◆ **Try it**
Wherever a line in the data holds the word "body", pull that line out.

◆ **Input**
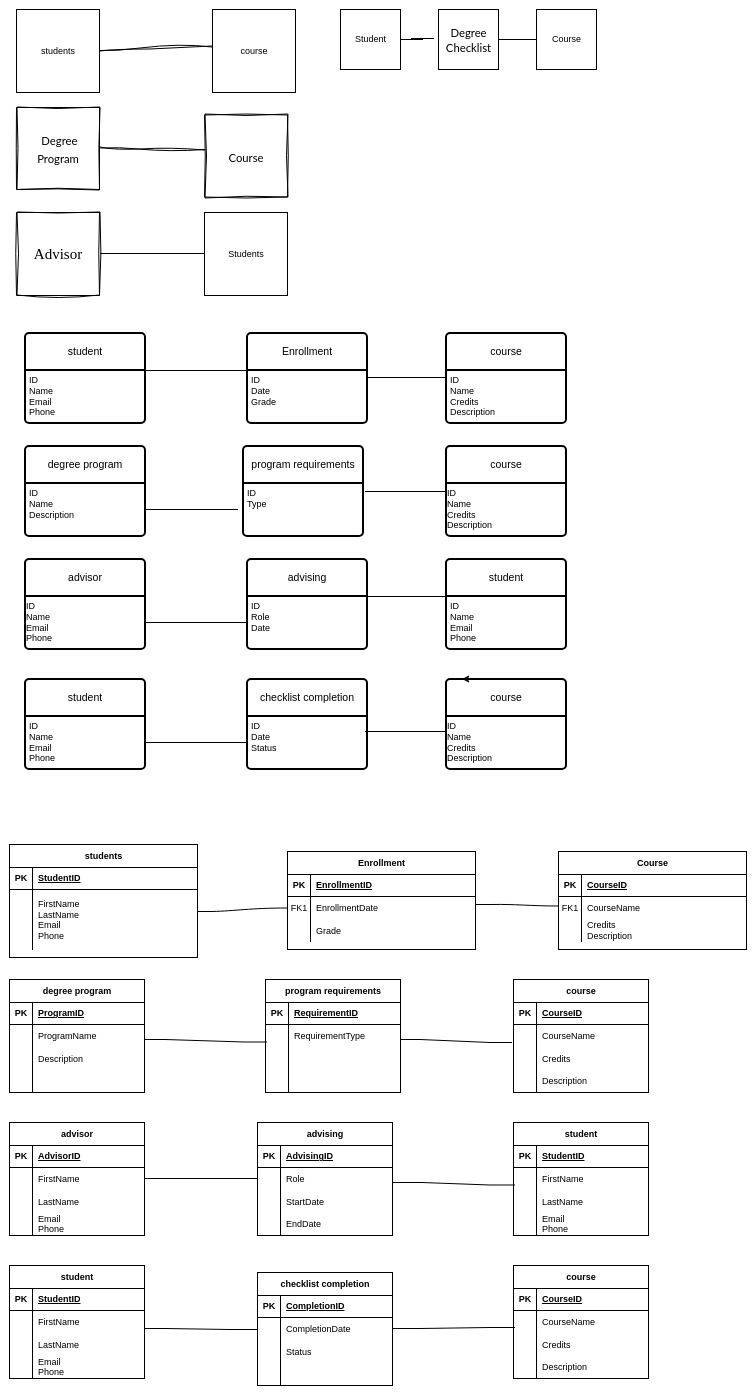
<!DOCTYPE html>
<html lang="en">
<head>
<meta charset="utf-8">
<title>Student, course and advisor data model</title>
<style>
:root { --ink: #000; --paper: #fff; }
* { box-sizing: border-box; margin: 0; padding: 0; }
html, body { background: var(--paper); overflow: hidden; }
.diagram { position: relative; width: 756px; height: 1395px; overflow: hidden; color: var(--ink); font: 9px/10.8px "Liberation Sans", Arial, sans-serif; }
.links { position: absolute; left: 0; top: 0; fill: none; stroke: var(--ink); stroke-width: 1; }
.box, .entity, .table { position: absolute; left: var(--x); top: var(--y); }

.box { width: 84px; height: 84px; border: 1px solid var(--ink); display: flex; align-items: center; justify-content: center; text-align: center; }
.small { width: 61px; height: 61px; }
.sketch { border-color: transparent; }
.lato { font: 11.3px/15px Lato, sans-serif; }
.loose { line-height: 18px; padding-top: 2px; }
.serif { font: 15px/18px "Liberation Serif", serif; }

.entity { width: 122px; height: 92px; border: 2px solid var(--ink); border-radius: 5px; }
.entity h2 { height: 37px; border-bottom: 2px solid var(--ink); font-size: 10.5px; font-weight: 400; line-height: 35px; text-align: center; }
.entity p { padding: 4px 3px 0; white-space: pre-line; }
.entity .flush { padding-left: 0; }

.table { width: 136px; height: 114px; border: 1px solid var(--ink); }
.wide { width: 189px; }
.short { height: 99px; }
.table h2 { height: 23px; border-bottom: 1px solid var(--ink); font-size: 9px; line-height: 22px; text-align: center; }
.row { display: flex; height: 22.5px; line-height: 10.5px; }
.row b, .row i { flex: none; display: flex; align-items: center; justify-content: center; width: 23px; border-right: 1px solid var(--ink); font-style: normal; }
.row span { align-self: center; padding-left: 5px; white-space: pre-line; }
.key { height: 22px; border-bottom: 1px solid var(--ink); font-weight: 700; }
.key span { text-decoration: underline; }
.tall { height: 60px; }
</style>
</head>
<body>
<main class="diagram">

<!-- Conceptual model -->
<div class="box" style="--x:16px;--y:9px">students</div>
<div class="box" style="--x:212px;--y:9px">course</div>
<div class="box small" style="--x:340px;--y:9px">Student</div>
<div class="box small lato" style="--x:438px;--y:9px">Degree<br>Checklist</div>
<div class="box small" style="--x:536px;--y:9px">Course</div>
<div class="box sketch lato loose" style="--x:16px;--y:107px"><span>&nbsp;Degree<br>Program</span></div>
<div class="box sketch lato" style="--x:204px;--y:115px">Course</div>
<div class="box sketch serif" style="--x:16px;--y:212px">Advisor</div>
<div class="box" style="--x:204px;--y:212px">Students</div>

<!-- Logical model -->
<section class="entity" style="--x:24px;--y:332px"><h2>student</h2><p>ID
Name
Email
Phone</p></section>
<section class="entity" style="--x:246px;--y:332px"><h2>Enrollment</h2><p>ID
Date
Grade</p></section>
<section class="entity" style="--x:445px;--y:332px"><h2>course</h2><p>ID
Name
Credits
Description</p></section>

<section class="entity" style="--x:24px;--y:445px"><h2>degree program</h2><p>ID
Name
Description</p></section>
<section class="entity" style="--x:242px;--y:445px"><h2>program requirements</h2><p>ID
Type</p></section>
<section class="entity" style="--x:445px;--y:445px"><h2>course</h2><p class="flush">ID
Name
Credits
Description</p></section>

<section class="entity" style="--x:24px;--y:558px"><h2>advisor</h2><p class="flush">ID
Name
Email
Phone</p></section>
<section class="entity" style="--x:246px;--y:558px"><h2>advising</h2><p>ID
Role
Date</p></section>
<section class="entity" style="--x:445px;--y:558px"><h2>student</h2><p>ID
Name
Email
Phone</p></section>

<section class="entity" style="--x:24px;--y:678px"><h2>student</h2><p>ID
Name
Email
Phone</p></section>
<section class="entity" style="--x:246px;--y:678px"><h2>checklist completion</h2><p>ID
Date
Status</p></section>
<section class="entity" style="--x:445px;--y:678px"><h2>course</h2><p class="flush">ID
Name
Credits
Description</p></section>

<!-- Physical model -->
<section class="table wide" style="--x:9px;--y:844px"><h2>students</h2>
<div class="row key"><b>PK</b><span>StudentID</span></div>
<div class="row tall"><i></i><span>FirstName
LastName
Email
Phone</span></div></section>
<section class="table wide short" style="--x:287px;--y:851px"><h2>Enrollment</h2>
<div class="row key"><b>PK</b><span>EnrollmentID</span></div>
<div class="row"><i>FK1</i><span>EnrollmentDate</span></div>
<div class="row"><i></i><span>Grade</span></div></section>
<section class="table wide short" style="--x:558px;--y:851px"><h2>Course</h2>
<div class="row key"><b>PK</b><span>CourseID</span></div>
<div class="row"><i>FK1</i><span>CourseName</span></div>
<div class="row"><i></i><span>Credits
Description</span></div></section>

<section class="table" style="--x:9px;--y:979px"><h2>degree program</h2>
<div class="row key"><b>PK</b><span>ProgramID</span></div>
<div class="row"><i></i><span>ProgramName</span></div>
<div class="row"><i></i><span>Description</span></div>
<div class="row"><i></i></div></section>
<section class="table" style="--x:265px;--y:979px"><h2>program requirements</h2>
<div class="row key"><b>PK</b><span>RequirementID</span></div>
<div class="row"><i></i><span>RequirementType</span></div>
<div class="row"><i></i></div>
<div class="row"><i></i></div></section>
<section class="table" style="--x:513px;--y:979px"><h2>course</h2>
<div class="row key"><b>PK</b><span>CourseID</span></div>
<div class="row"><i></i><span>CourseName</span></div>
<div class="row"><i></i><span>Credits</span></div>
<div class="row"><i></i><span>Description</span></div></section>

<section class="table" style="--x:9px;--y:1122px"><h2>advisor</h2>
<div class="row key"><b>PK</b><span>AdvisorID</span></div>
<div class="row"><i></i><span>FirstName</span></div>
<div class="row"><i></i><span>LastName</span></div>
<div class="row"><i></i><span>Email
Phone</span></div></section>
<section class="table" style="--x:257px;--y:1122px"><h2>advising</h2>
<div class="row key"><b>PK</b><span>AdvisingID</span></div>
<div class="row"><i></i><span>Role</span></div>
<div class="row"><i></i><span>StartDate</span></div>
<div class="row"><i></i><span>EndDate</span></div></section>
<section class="table" style="--x:513px;--y:1122px"><h2>student</h2>
<div class="row key"><b>PK</b><span>StudentID</span></div>
<div class="row"><i></i><span>FirstName</span></div>
<div class="row"><i></i><span>LastName</span></div>
<div class="row"><i></i><span>Email
Phone</span></div></section>

<section class="table" style="--x:9px;--y:1265px"><h2>student</h2>
<div class="row key"><b>PK</b><span>StudentID</span></div>
<div class="row"><i></i><span>FirstName</span></div>
<div class="row"><i></i><span>LastName</span></div>
<div class="row"><i></i><span>Email
Phone</span></div></section>
<section class="table" style="--x:257px;--y:1272px"><h2>checklist completion</h2>
<div class="row key"><b>PK</b><span>CompletionID</span></div>
<div class="row"><i></i><span>CompletionDate</span></div>
<div class="row"><i></i><span>Status</span></div>
<div class="row"><i></i></div></section>
<section class="table" style="--x:513px;--y:1265px"><h2>course</h2>
<div class="row key"><b>PK</b><span>CourseID</span></div>
<div class="row"><i></i><span>CourseName</span></div>
<div class="row"><i></i><span>Credits</span></div>
<div class="row"><i></i><span>Description</span></div></section>

<svg class="links" width="756" height="1395" viewBox="0 0 756 1395" aria-hidden="true">
  <g id="sketched-boxes">
    <path d="M17 107Q58 110 100 107Q98 148 99.5 189.5Q58 187 17 189.5Q19 148 17 107Z"/>
    <path d="M16.5 107.5H99.5V190Q58 188 16.5 189.5Q16 148 16.5 107.5Z"/>
    <path d="M205 114Q246 117 288 114Q285 156 288 197Q246 195 205 198Q208 156 205 114Z"/>
    <path d="M204.5 115Q246 113 287.5 115Q289 156 287.5 197Q246 199 204.5 197Q206 156 204.5 115Z"/>
    <path d="M17 212Q58 214 100 212Q102 253 99.5 295Q58 300 17 295Q20 253 17 212Z"/>
    <path d="M16.5 212.5H99.5Q98 253 99.5 295.5H16.5Q15 253 16.5 212.5Z"/>
  </g>
  <g id="conceptual-links">
    <path d="M100 50.5Q118 51 140 48Q180 43 212 47"/>
    <path d="M100 51Q115 49 150 49L212 46"/>
    <path d="M100 148Q120 147 138 149Q170 152 205 149.5"/>
    <path d="M100 147Q112 150 140 149Q170 147 205 150"/>
    <path d="M100 253.5H205M401 39.5H423M411 38.5H434M499 39.5H536"/>
  </g>
  <path id="logical-links" d="M145 370.5H247M367 377.5H446M145 509.5H238M365 491.5H446M145 622.5H247M367 596.5H446M145 742.5H247M365 731.5H446"/>
  <polygon id="arrowhead" points="463,679 469,676 467,679 469,682" fill="#000"/>
  <g id="physical-links">
    <path d="M198 911.5H212C235 911 250 908 287 908"/>
    <path d="M476 904.5H492C515 904 530 906 558 906"/>
    <path d="M145 1039.5H165L244 1042H267"/>
    <path d="M401 1039.5H420L490 1042.5H512"/>
    <path d="M145 1178.5H257"/>
    <path d="M393 1182.5H422L490 1185H515"/>
    <path d="M145 1328.5H165L230 1329.5H257"/>
    <path d="M393 1328.5H420L490 1327.5H515"/>
  </g>
</svg>
</main>
</body>
</html>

◆ **Exercise response**
html, body { background: var(--paper); overflow: hidden; }
<body>
</body>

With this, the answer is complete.